After forming his own party in 2018, he got only four percent of the votes in the 2018 elections.
Now the only major party outside Mario Draghi’s National Unity government, the Brothers of Italy are forecast to win between 22 and 26 percent of the vote. His right-wing alliance with Silvio Berlusconi and former interior minister Matteo Salvini’s League party are on course for a majority in parliament.
Miz Meloni, however, is trying to reassure Italy’s Western allies. As such, Draghi has strongly supported the government’s approach to Ukraine, but his hard-line conservative social policies have worried many.
At a recent rally of Spain’s far-right Vox party, he shouted “yes to the natural law family and no to the LGBT lobby.”
He called for a naval blockade to stop migrant boats from Libya.
“Maloni is not a danger to democracy, but a danger to the European Union,” said Professor Passarelli.
He placed Jorja Meloni in the ranks of the nationalist leaders of Hungary and France
“He is on the same side as Marine Le Pen or Viktor Orbán and he wants ‘one nation Europe’. Italy could become Putin’s Trojan horse. He will work to weaken Europe.
Miz Meloni used her female identity to become Italy’s first female prime minister. But Professor Passerelli believes he is doing it in a masculine political way.

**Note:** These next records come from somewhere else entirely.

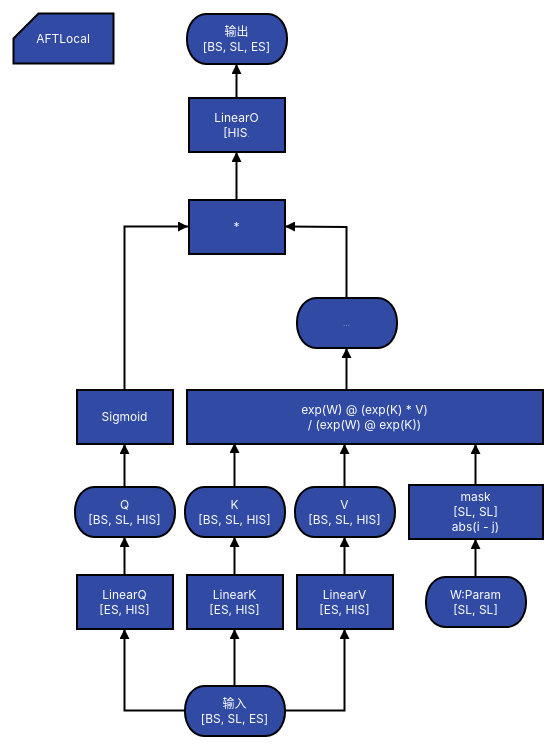
<!DOCTYPE html>
<html lang="zh-CN">
<head>
<meta charset="utf-8">
<title>AFTLocal</title>
<style>
:root {
  --node: #314aa4;
  --line: #000;
  --text: #fff;
  --faint: #8f9cd0;
  --paper: #fff;
}
* { box-sizing: border-box; }
html, body { margin: 0; background: var(--paper); overflow: hidden; }
.diagram {
  position: relative;
  width: 555px;
  height: 748px;
  overflow: hidden;
  background: var(--paper);
  font: 12px/15px Inter, "Noto Sans CJK SC", sans-serif;
  color: var(--text);
}
.connectors, .title-shape { position: absolute; left: 0; top: 0; display: block; }
.node {
  position: absolute;
  left: var(--x);
  top: var(--y);
  width: 98px;
  height: 56px;
  display: flex;
  align-items: center;
  justify-content: center;
  text-align: center;
  white-space: nowrap;
  background: var(--node);
  border: 2px solid var(--line);
}
.tensor { width: 102px; height: 52px; border-radius: 20px / 25px; }
.wide { width: 358px; }
.mask { width: 136px; }
.title { width: 102px; height: 52px; background: none; border: 0; }
.faint { color: var(--faint); font-size: 8px; line-height: 1; }
</style>
</head>
<body>
<main class="diagram">
  <svg class="connectors" width="555" height="748" viewBox="0 0 555 748" aria-hidden="true">
    <defs>
      <marker id="arrow" markerUnits="userSpaceOnUse" markerWidth="10" markerHeight="10" refX="10" refY="5" orient="auto">
        <polygon points="0,0 10,5 0,10" fill="#000"/>
      </marker>
      <marker id="arrow-bent" markerUnits="userSpaceOnUse" markerWidth="10" markerHeight="10" refX="10" refY="5" orient="180">
        <polygon points="0,0 10,5 0,10" fill="#000"/>
      </marker>
    </defs>
    <g fill="none" stroke="#000" stroke-width="2" marker-end="url(#arrow)">
      <path d="M236.5 98V64"/>
      <path d="M236.5 200V152"/>
      <path d="M124.5 390V226.500H188"/>
      <path d="M346.5 390V348"/>
      <path d="M124.5 487V444"/>
      <path d="M234.5 487V443"/>
      <path d="M344.5 487V444"/>
      <path d="M475.500 485V444"/>
      <path d="M475.500 577V539"/>
      <path d="M124.5 575V537"/>
      <path d="M234.5 575V537"/>
      <path d="M344.5 575V537"/>
      <path d="M185 710.500H124.500V629"/>
      <path d="M234.5 686V629"/>
      <path d="M284 710.500H344.500V629"/>
    </g>
    <path d="M346.500 298V227L285 226.500" fill="none" stroke="#000" stroke-width="2" marker-end="url(#arrow-bent)"/>
  </svg>

  <svg class="title-shape" width="116" height="66" viewBox="0 0 116 66" aria-hidden="true">
    <polygon points="13.500,38.500 38.500,13.500 113.500,13.500 113.500,63.500 13.500,63.500" fill="#314aa4" stroke="#000" stroke-width="2"/>
  </svg>
  <div class="node title" style="--x:12px;--y:12px">AFTLocal</div>

  <div class="node tensor" style="--x:185.5px;--y:12.5px">输出<br>[BS, SL, ES]</div>
  <div class="node" style="--x:187.5px;--y:96.5px"><span>LinearO<br>[HIS<span class="faint">.</span></span></div>
  <div class="node" style="--x:187.5px;--y:198.5px">*</div>
  <div class="node tensor" style="--x:295.5px;--y:296.5px"><span class="faint">...</span></div>

  <div class="node" style="--x:75.5px;--y:388.5px">Sigmoid</div>
  <div class="node wide" style="--x:185.5px;--y:388.5px">exp(W) @ (exp(K) * V)<br>/ (exp(W) @ exp(K))</div>

  <div class="node tensor" style="--x:73.5px;--y:485.5px">Q<br>[BS, SL, HIS]</div>
  <div class="node tensor" style="--x:183.5px;--y:485.5px">K<br>[BS, SL, HIS]</div>
  <div class="node tensor" style="--x:293.5px;--y:485.5px">V<br>[BS, SL, HIS]</div>
  <div class="node mask" style="--x:407.5px;--y:483.5px">mask<br>[SL, SL]<br>abs(i - j)</div>

  <div class="node" style="--x:75.5px;--y:573.5px">LinearQ<br>[ES, HIS]</div>
  <div class="node" style="--x:185.5px;--y:573.5px">LinearK<br>[ES, HIS]</div>
  <div class="node" style="--x:295.5px;--y:573.5px">LinearV<br>[ES, HIS]</div>
  <div class="node tensor" style="--x:424.5px;--y:575.5px">W:Param<br>[SL, SL]</div>

  <div class="node tensor" style="--x:183.5px;--y:684.5px">输入<br>[BS, SL, ES]</div>
</main>
</body>
</html>
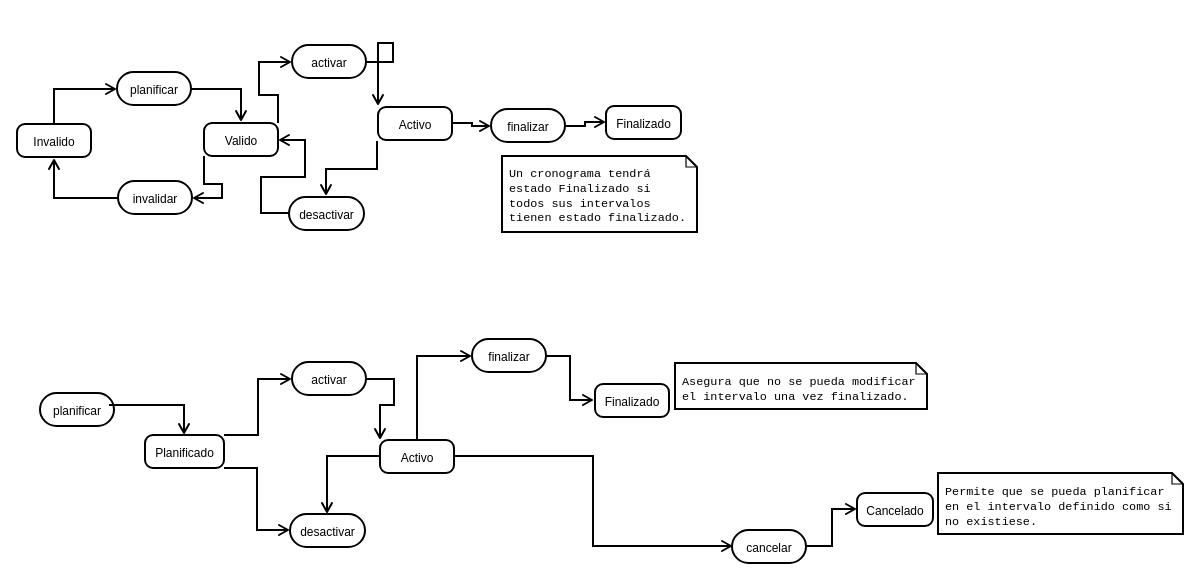
<!DOCTYPE html>
<html lang="es">
<head>
<meta charset="utf-8">
<title>Diagramas de estados: cronograma e intervalo</title>
<style>
:root { --ink: #000; --paper: #fff; }
* { box-sizing: border-box; margin: 0; }
body { width: 1200px; height: 574px; overflow: hidden; background: var(--paper); color: var(--ink); }
.board { position: relative; width: 1200px; height: 574px; overflow: hidden; }
.node {
  position: absolute; left: var(--x); top: var(--y); width: var(--w, 76px); height: 35px;
  display: flex; align-items: center; justify-content: center; padding-top: 3px;
  border: 2px solid var(--ink); background: var(--paper);
  font: 12px/14px "Liberation Sans", Arial, sans-serif; white-space: nowrap;
}
.state { border-radius: 9px; }
.action { border-radius: 18px; }
.note {
  position: absolute; left: var(--x); top: var(--y);
  font: 11.8px/14.8px "Liberation Mono", "Courier New", monospace; white-space: nowrap;
}
.lines { position: absolute; inset: 0; fill: none; stroke: var(--ink); stroke-width: 2; }
.flow { marker-end: url(#arrow); }
.fold { stroke-width: 1.2; }
</style>
</head>
<body>
<main class="board">
  <section aria-label="Estados del cronograma">
    <div class="node state" style="--x:16px;--y:123px">Invalido</div>
    <div class="node action" style="--x:116px;--y:71px">planificar</div>
    <div class="node action" style="--x:117px;--y:180px">invalidar</div>
    <div class="node state" style="--x:203px;--y:122px">Valido</div>
    <div class="node action" style="--x:291px;--y:44px">activar</div>
    <div class="node action" style="--x:288px;--y:196px;--w:77px">desactivar</div>
    <div class="node state" style="--x:377px;--y:106px">Activo</div>
    <div class="node action" style="--x:490px;--y:108px">finalizar</div>
    <div class="node state" style="--x:605px;--y:105px;--w:77px">Finalizado</div>
    <p class="note" style="--x:509px;--y:167px">Un cronograma tendrá<br>estado Finalizado si<br>todos sus intervalos<br>tienen estado finalizado.</p>
  </section>

  <section aria-label="Estados del intervalo">
    <div class="node action" style="--x:39px;--y:392px">planificar</div>
    <div class="node state" style="--x:144px;--y:434px;--w:81px">Planificado</div>
    <div class="node action" style="--x:291px;--y:361px">activar</div>
    <div class="node action" style="--x:289px;--y:513px;--w:77px">desactivar</div>
    <div class="node state" style="--x:379px;--y:439px">Activo</div>
    <div class="node action" style="--x:471px;--y:338px">finalizar</div>
    <div class="node state" style="--x:594px;--y:383px">Finalizado</div>
    <div class="node action" style="--x:731px;--y:529px">cancelar</div>
    <div class="node state" style="--x:856px;--y:492px;--w:78px">Cancelado</div>
    <p class="note" style="--x:682px;--y:375px">Asegura que no se pueda modificar<br>el intervalo una vez finalizado.</p>
    <p class="note" style="--x:945px;--y:485px">Permite que se pueda planificar<br>en el intervalo definido como si<br>no existiese.</p>
  </section>

  <svg class="lines" width="1200" height="574" viewBox="0 0 1200 574" aria-hidden="true">
    <defs>
      <marker id="arrow" markerUnits="userSpaceOnUse" markerWidth="14" markerHeight="14" refX="11" refY="7" orient="auto">
        <path d="M2 2L11 7L2 12" fill="none" stroke="#000" stroke-width="2" stroke-linecap="round" stroke-linejoin="round"/>
      </marker>
    </defs>
    <g class="schedule-flows">
      <path class="flow" d="M54 123V89H115"/>
      <path class="flow" d="M191 89H241V120"/>
      <path class="flow" d="M204 156V184H222V198H194"/>
      <path class="flow" d="M118 198H54V160"/>
      <path class="flow" d="M278 123V95H259V62H290"/>
      <path class="flow" d="M366 62H393V43H378V104"/>
      <path class="flow" d="M377 141V169H326V194"/>
      <path class="flow" d="M289 213H261V177H305V140H280"/>
      <path class="flow" d="M453 123H472V126H489"/>
      <path class="flow" d="M565 126H585V122H604"/>
    </g>
    <g class="interval-flows">
      <path class="flow" d="M109 405H184V433"/>
      <path class="flow" d="M224 435H258V379H290"/>
      <path class="flow" d="M224 468H257V530H288"/>
      <path class="flow" d="M366 379H394V405H380V438"/>
      <path class="flow" d="M380 456H327V512"/>
      <path class="flow" d="M417 440V356H470"/>
      <path class="flow" d="M546 356H570V400H592"/>
      <path class="flow" d="M454 456H593V546H731"/>
      <path class="flow" d="M806 546H832V509H855"/>
    </g>
    <g class="note-frames">
      <path d="M502 156H686L697 167V232H502Z"/>
      <path class="fold" d="M686 156V167H697"/>
      <path d="M675 363H916L927 374V409H675Z"/>
      <path class="fold" d="M916 363V374H927"/>
      <path d="M938 473H1172L1183 484V534H938Z"/>
      <path class="fold" d="M1172 473V484H1183"/>
    </g>
  </svg>
</main>
</body>
</html>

“The Italian family is dominated by the mother. Who is the masculine figure. Who controls the kitchen. Melanie uses this image brilliantly. Which is directly at the center of our lives.”
He would represent a radical political shift for his allies, given Italy’s long economic stagnation and society of elder politics.
Marco Marsilio said, “I feel great. It’s like a father carrying a daughter.”
“We wouldn’t have founded the team if we didn’t think he had that potential.”
What does he plan to say to her when the festivities begin at his party headquarters, when the bottles of liquor are opened?
Marco Marsilio’s reply, “Go ahead.
“This is what we all wanted. Now face it.”
(Source: BBC Bangla)